Michelle Larson-Krieg served as chair of the then-combined CU Denver | CU Anschutz Staff Council from December 2018 to April 2021 and as chair of the CU Denver Staff Council for the past year—during one of the most challenging periods in the university’s history. In the face of adversity and hardship, she was a voice for one of CU Denver’s greatest assets: its staff. As Larson-Krieg prepares to step down from her role on Staff Council to focus on her responsibilities as the director of International Student & Scholar Services, CU Denver News sat down with her to discuss some of her accomplishments.
18-Year Career at the University of Colorado
Larson-Krieg started her CU career in 2003 as a SEVIS (Student and Exchange Visitor Information System) coordinator in International Student and Scholar Services at CU Boulder. She soon transferred to the University of Colorado Health Sciences Center, where she worked with international students and scholars. Following the Denver and Anschutz Medical campuses merger, Larson-Krieg served as the assistant director of International Scholar Services. After attending law school, she returned to CU Denver as an international scholar advisor and assumed the director role in October 2011.
Today, she oversees a team of seven professional staff who manage all immigration-related processes for the University of Colorado Denver | Anschutz Medical Campus. The team safeguards the university’s ability to utilize visa programs to enroll international students, host exchange visitors, and ensure compliance with complex immigration rules and regulations when foreign nationals come to the CU Denver and Anschutz campuses to study, teach, conduct research, or engage in other academic pursuits.
Representing Staff in Important Pandemic-Related Decisions
Larson-Krieg first joined Staff Council in 2016. The 40-member, volunteer-based shared governance group focuses on staff appreciation, professional development, campus and community engagement, and policy and advocacy work.
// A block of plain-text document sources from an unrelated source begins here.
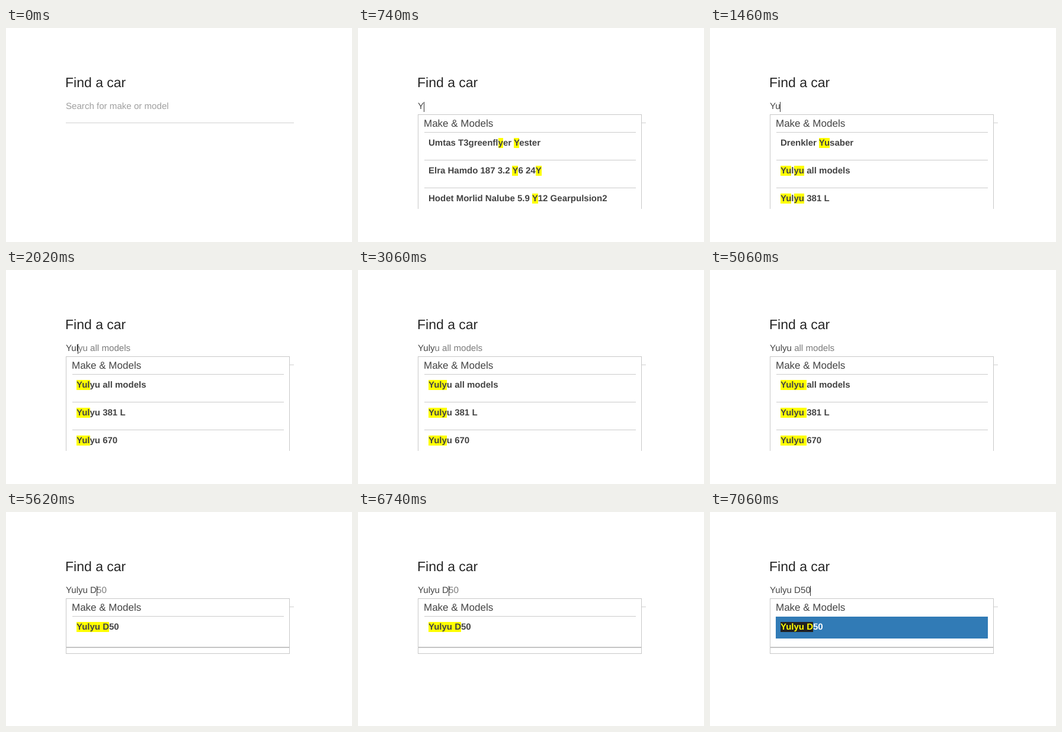
These frames come from a looping animation (584x362 px, 7380 ms). An HTML page:

```html
<!DOCTYPE html>
<html lang="en">
<head>
<meta charset="utf-8">
<title>Car search</title>
<style>
  html, body { margin: 0; width: 100%; height: 100%; overflow: hidden; background: #fff; }
  body {
    position: relative;
    font: 15px/17px "Liberation Sans", Arial, sans-serif;
    text-rendering: geometricPrecision;
    white-space: pre;
    color: #444;
  }
  body *:not(span):not(mark) { position: absolute; box-sizing: border-box; margin: 0; }

  h1 { left: 100px; top: 79px; font-size: 23px; line-height: 26px; font-weight: 400; color: #262626; }
  #field { left: 101px; top: 124px; font-size: 15.1px; }
  .hint { color: #7c7c7c; }
  .empty { color: #a0a0a0; }
  .caret { position: relative; }
  .caret::after {
    content: ""; position: absolute; left: -0.5px; top: 1px;
    width: 1px; height: 17px; background: #333;
  }
  #rule { left: 101px; top: 160px; width: 385px; height: 1px; background: #d0d0d0; }

  #menu {
    left: 101px; top: 146px; width: 378px; height: 160px;
    overflow: hidden; background: #fff;
    border: 1px solid #c8c8c8; border-bottom: 0;
  }
  #menu.short { height: 94px; border-bottom: 1px solid #c8c8c8; }
  #menu.short::after {
    content: ""; position: absolute; left: 0; right: 0; top: 81px;
    height: 2px; background: #c4c4c4;
  }
  h2 { left: 9px; top: 5px; font-size: 17px; line-height: 20px; font-weight: 400; }
  .row {
    left: 9px; width: 358px; height: 37px; padding: 10px 0 0 8px;
    font-weight: 700; color: #434343;
  }
  .row::before {
    content: ""; position: absolute; left: 1px; right: 0; top: 0;
    height: 1px; background: #cbcbcb;
  }
  mark { background: #ff0; color: inherit; }
  .picked { background: linear-gradient(#fff 1px, #317bb6 1px); color: #fff; height: 38px; }
  .picked::before { display: none; }
  .picked mark { background: #222; color: #ff0; }
</style>
</head>
<body>
<h1>Find a car</h1>
<div id="rule"></div>
<div id="field"></div>
<div id="menu"><h2>Make &amp; Models</h2><div id="rows"></div></div>
<script>
  const LOOP = 7380;
  const cars = [
    "Umtas T3greenflyer Yester",
    "Elra Hamdo 187 3.2 Y6 24Y",
    "Hodet Morlid Nalube 5.9 Y12 Gearpulsion2",
    "Drenkler Yusaber",
    "Yulyu all models",
    "Yulyu 381 L",
    "Yulyu 670",
    "Yulyu D50"
  ];

  // start time, typed text, caret visible, suggestion accepted
  const steps = [
    [0, "", false],
    [100, "", true],
    [740, "Y", true],
    [1140, "Y", false],
    [1460, "Yu", true],
    [1860, "Yu", false],
    [2020, "Yul", true],
    [2500, "Yuly", true],
    [3060, "Yuly", false],
    [3540, "Yuly", true],
    [3780, "Yulyu", true],
    [4340, "Yulyu", false],
    [4660, "Yulyu ", true],
    [5060, "Yulyu ", false],
    [5620, "Yulyu D", true],
    [6100, "Yulyu D", false],
    [6740, "Yulyu D", true],
    [7060, "Yulyu D", true, true]
  ];

  const $ = id => document.getElementById(id);
  const span = (cls, text) => `<span class="${cls}">${text}</span>`;

  function render([, query, caret, picked]) {
    const pattern = new RegExp(query, "gi");
    const found = query ? cars.filter(c => c.search(pattern) >= 0).slice(0, 3) : [];
    const rest = query && found[0].startsWith(query) ? found[0].slice(query.length) : "";
    const cursor = caret ? span("caret", "") : "";

    $("field").innerHTML = !query
      ? cursor + span("empty", "Search for make or model")
      : picked ? found[0] + cursor
      : query + cursor + span("hint", rest);

    $("menu").hidden = !query;
    $("menu").style.display = query ? "" : "none";
    $("menu").className = found.length < 3 ? "short" : "";
    $("rows").innerHTML = found.map((car, i) =>
      `<div class="row${picked ? " picked" : ""}" style="top:${29 + i * 47}px">` +
      car.replace(pattern, "<mark>$&</mark>") + "</div>").join("");
  }

  let shown;
  function tick() {
    const t = performance.now() % LOOP;
    const step = steps.filter(s => s[0] <= t).pop();
    if (step !== shown) render(shown = step);
    requestAnimationFrame(tick);
  }
  tick();
</script>
</body>
</html>
```
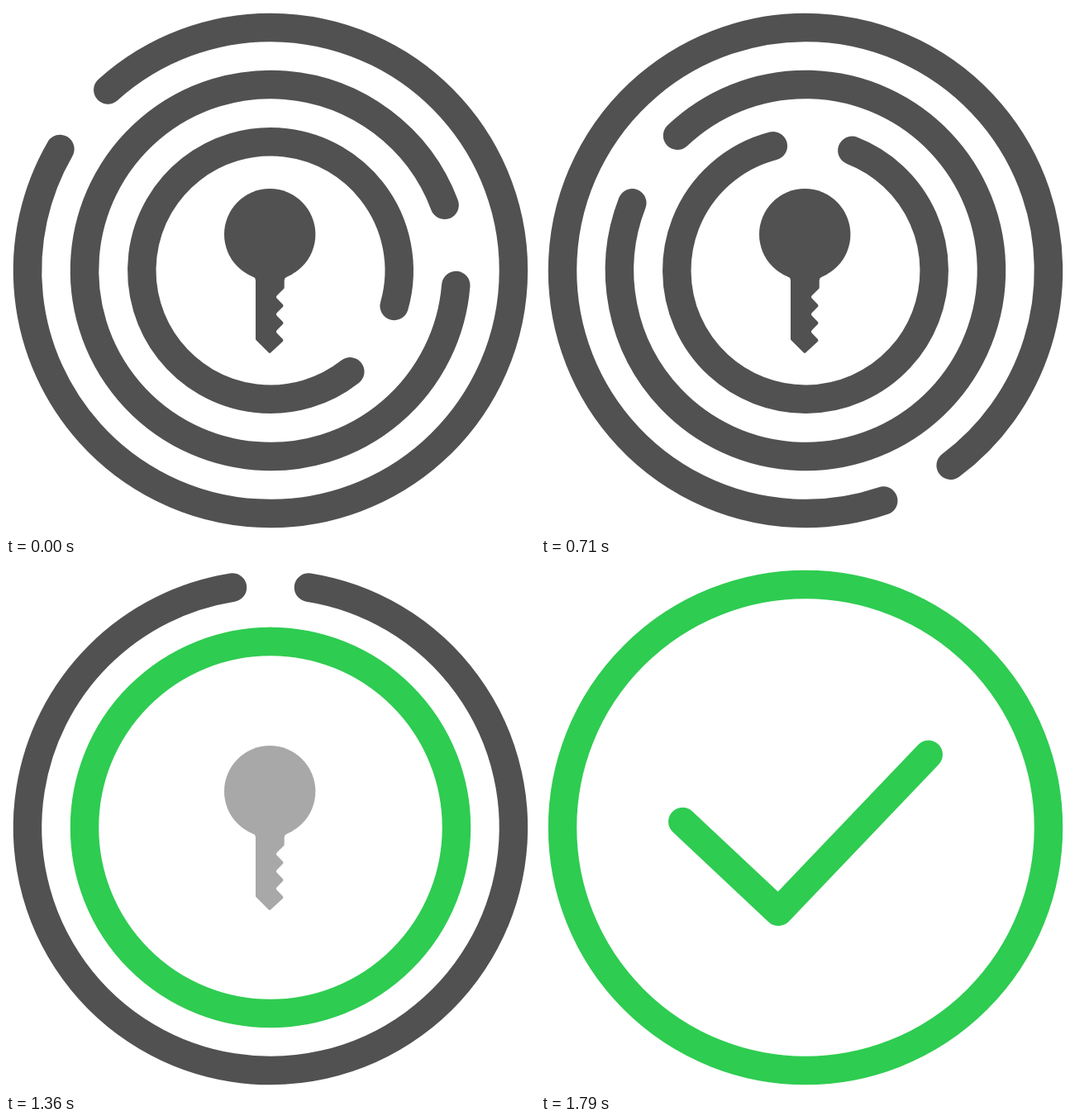
An HTML page with a canvas that plays this animation: 640 px wide and 640 px high, repeating every 2430 ms.

```html
<!DOCTYPE html>
<html>
<head>
<meta charset="utf-8">
<style>
html, body { margin: 0; overflow: hidden; background: #fff; }
canvas { display: block; }
</style>
</head>
<body>
<canvas id="stage" width="640" height="640"></canvas>
<script>
const ctx = document.getElementById('stage').getContext('2d');
const GRAY = '#515151', GREEN = '#2ecc51';
const LOOP = 2430, STEPS = 34;   // one loop is 34 equal ticks

// Angles in degrees, times in ticks; each ring is green from `green` until `gone`.
const rings = [
  { r: 155.7, gap: 17.9, from: 33.9, turn: -123.9, start: 2.56, length: 9.8, green: 16, gone: 18 },
  { r: 225, gap: 12.6, from: -8, turn: 278, start: 1.58, length: 14, green: 18, gone: 20 },
  { r: 294, gap: 9, from: 219, turn: -309, start: 1.57, length: 16.8, green: 20, gone: Infinity }
];
const tick = [[171.3, 313], [287.3, 421.8], [468.7, 231.8]];
const key = makeKey();

const clamp = x => Math.min(1, Math.max(0, x));
const rad = deg => deg * Math.PI / 180;
const ease = x => x < .5 ? (2 * x) ** 3.75 / 2 : 1 - (2 - 2 * x) ** 4 / 2;
const progress = (now, start, length) => ease(clamp((now - start) / length));

function makeKey() {
  const blade = [[302, 329], [302, 403.7], [319, 420.7], [336.2, 404.5]];
  for (let y = 394; y > 360; y -= 21) blade.push([326.2, y], [336.2, y - 10.5]);
  blade.push([326.2, 352], [336.7, 341.5], [336.7, 329], [347, 324]);
  const path = new Path2D();
  path.moveTo(319.2, 300);
  path.lineTo(292, 324);
  for (let i = 0; i < blade.length - 1; i++) {
    const neck = i === 0 || i === blade.length - 2;
    path.arcTo(...blade[i], ...blade[i + 1], neck ? 5 : 2);
  }
  path.lineTo(347, 324);
  path.closePath();
  const head = new Path2D();
  head.arc(319.2, 276.3, 55.2, 0, 7);
  return [path, head];
}

function drawRing(ring, now) {
  if (now >= ring.gone) return;
  const open = now < ring.green;
  const middle = ring.from + ring.turn * progress(now, ring.start, ring.length);
  const gap = open ? ring.gap : 0;
  ctx.strokeStyle = open ? GRAY : GREEN;
  ctx.beginPath();
  ctx.arc(320, 320, ring.r, rad(middle + gap), rad(middle + 360 - gap));
  ctx.stroke();
}

function drawKey(now) {
  // Solid blend with white, so the overlapping parts fade as one.
  const fade = clamp((now - 17.5) / 3);
  if (fade === 1) return;
  const level = Math.round(81 + 174 * fade);
  ctx.fillStyle = `rgb(${level},${level},${level})`;
  key.forEach(part => ctx.fill(part));
}

function drawTick(now) {
  const p = progress(now, 19.73, 5);
  if (!p) return;
  const lengths = [0, 1].map(i =>
    Math.hypot(tick[i + 1][0] - tick[i][0], tick[i + 1][1] - tick[i][1]));
  let left = p * (lengths[0] + lengths[1]);
  ctx.strokeStyle = GREEN;
  ctx.beginPath();
  ctx.moveTo(...tick[0]);
  for (let i = 0; i < 2 && left > 0; i++) {
    const part = Math.min(1, left / lengths[i]);
    ctx.lineTo(...tick[i].map((v, axis) => v + (tick[i + 1][axis] - v) * part));
    left -= lengths[i];
  }
  ctx.stroke();
}

function draw() {
  const now = Math.floor(performance.now() % LOOP / LOOP * STEPS + .09);
  ctx.clearRect(0, 0, 640, 640);
  ctx.lineWidth = 34.5;
  ctx.lineCap = ctx.lineJoin = 'round';
  rings.forEach(ring => drawRing(ring, now));
  drawKey(now);
  drawTick(now);
  requestAnimationFrame(draw);
}
draw();
</script>
</body>
</html>
```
As the Denver campus chair, she works closely with Andrew Rotz, chair of the Anschutz Medical Campus.
When former Chair Jay Campbell announced he was stepping down at the end of 2018, Larson-Krieg completed his term and ran for the position in spring 2019. At the start of the pandemic, she recalls meeting with members of CU Denver’s cabinet and leadership across campus on a weekly basis to build relationships and trust. “While that time was really challenging and there was so much going on, it really gave us a place at the table and a voice,” Larson-Krieg said. “I really tried to use that opportunity to showcase the great work staff was doing in all areas of the university, to highlight staff needs, and to make sure that the perspectives of staff were being considered.”
While Larson-Krieg served as a successful Staff Council leader in many ways, three efforts during her time as co-chair top her list of accomplishments.
- She drafted and shepherded a joint resolution regarding high-level searches that was passed by the CU Denver | Anschutz Staff Council, Student Government, and the Executive Committee of the CU Denver Faculty Assembly and helped to dramatically increase the inclusiveness and transparency with which high-level searches are conducted on the CU Denver campus.
- During the pandemic, CU Denver introduced a series of virtual town halls to keep the campus community updated on COVID and budget-related decisions. During this time, Larson-Krieg and Michael Zinser, professor of psychology, spent long hours reviewing questions from faculty and staff and ensuring their concerns were addressed by leadership in ways that were respectful and transparent.
- Larson-Krieg served as a voice for staff on the Campus Advisory Committee on Budget (CACB), an advisory group that meets throughout the budget planning season, from November to May, to talk through the budget process, planning, requests, and the university’s budget model. “One of the things that the CACB created in response to the pandemic was a set of principles that guided how CU Denver was going to approach decisions to ensure equity,” she said. These principles helped with major decision-making, such as implementing temporary furloughs on a graduated scale, developed by leaders in the Budget Office.
‘We might not have everything figured out, but our hearts are in the right place.’
Staff Council has a vital role to play in goal 5 of the Strategic Plan (becoming a people-centered best place to work), said Larson-Krieg, who co-chaired the goal’s vision team during the strategic planning process along with Joann Brennan, associate vice chancellor for Faculty Affairs. “Staff Council provides an opportunity to ensure that staff are heard, that they have professional development opportunities, and that policies consider and include a staff perspective,” she said.
As she looks back on her time as chair, Larson-Krieg would like to thank CU Denver leadership for being open and receptive during sometimes uncomfortable and challenging conversations. “Thank you to leadership for taking staff concerns to heart,” she said. Larson-Krieg would especially like to thank Jennifer Sobanet, executive vice chancellor for administration and strategy, who is the CU Denver cabinet liaison to Staff Council.
Larson-Krieg added: “The thing I like best about CU Denver is the commitment of staff, faculty, and administration to student success. We might not have everything figured out, but our hearts are in the right place, and so many people are working tirelessly to ensure that students have a great experience at CU Denver.”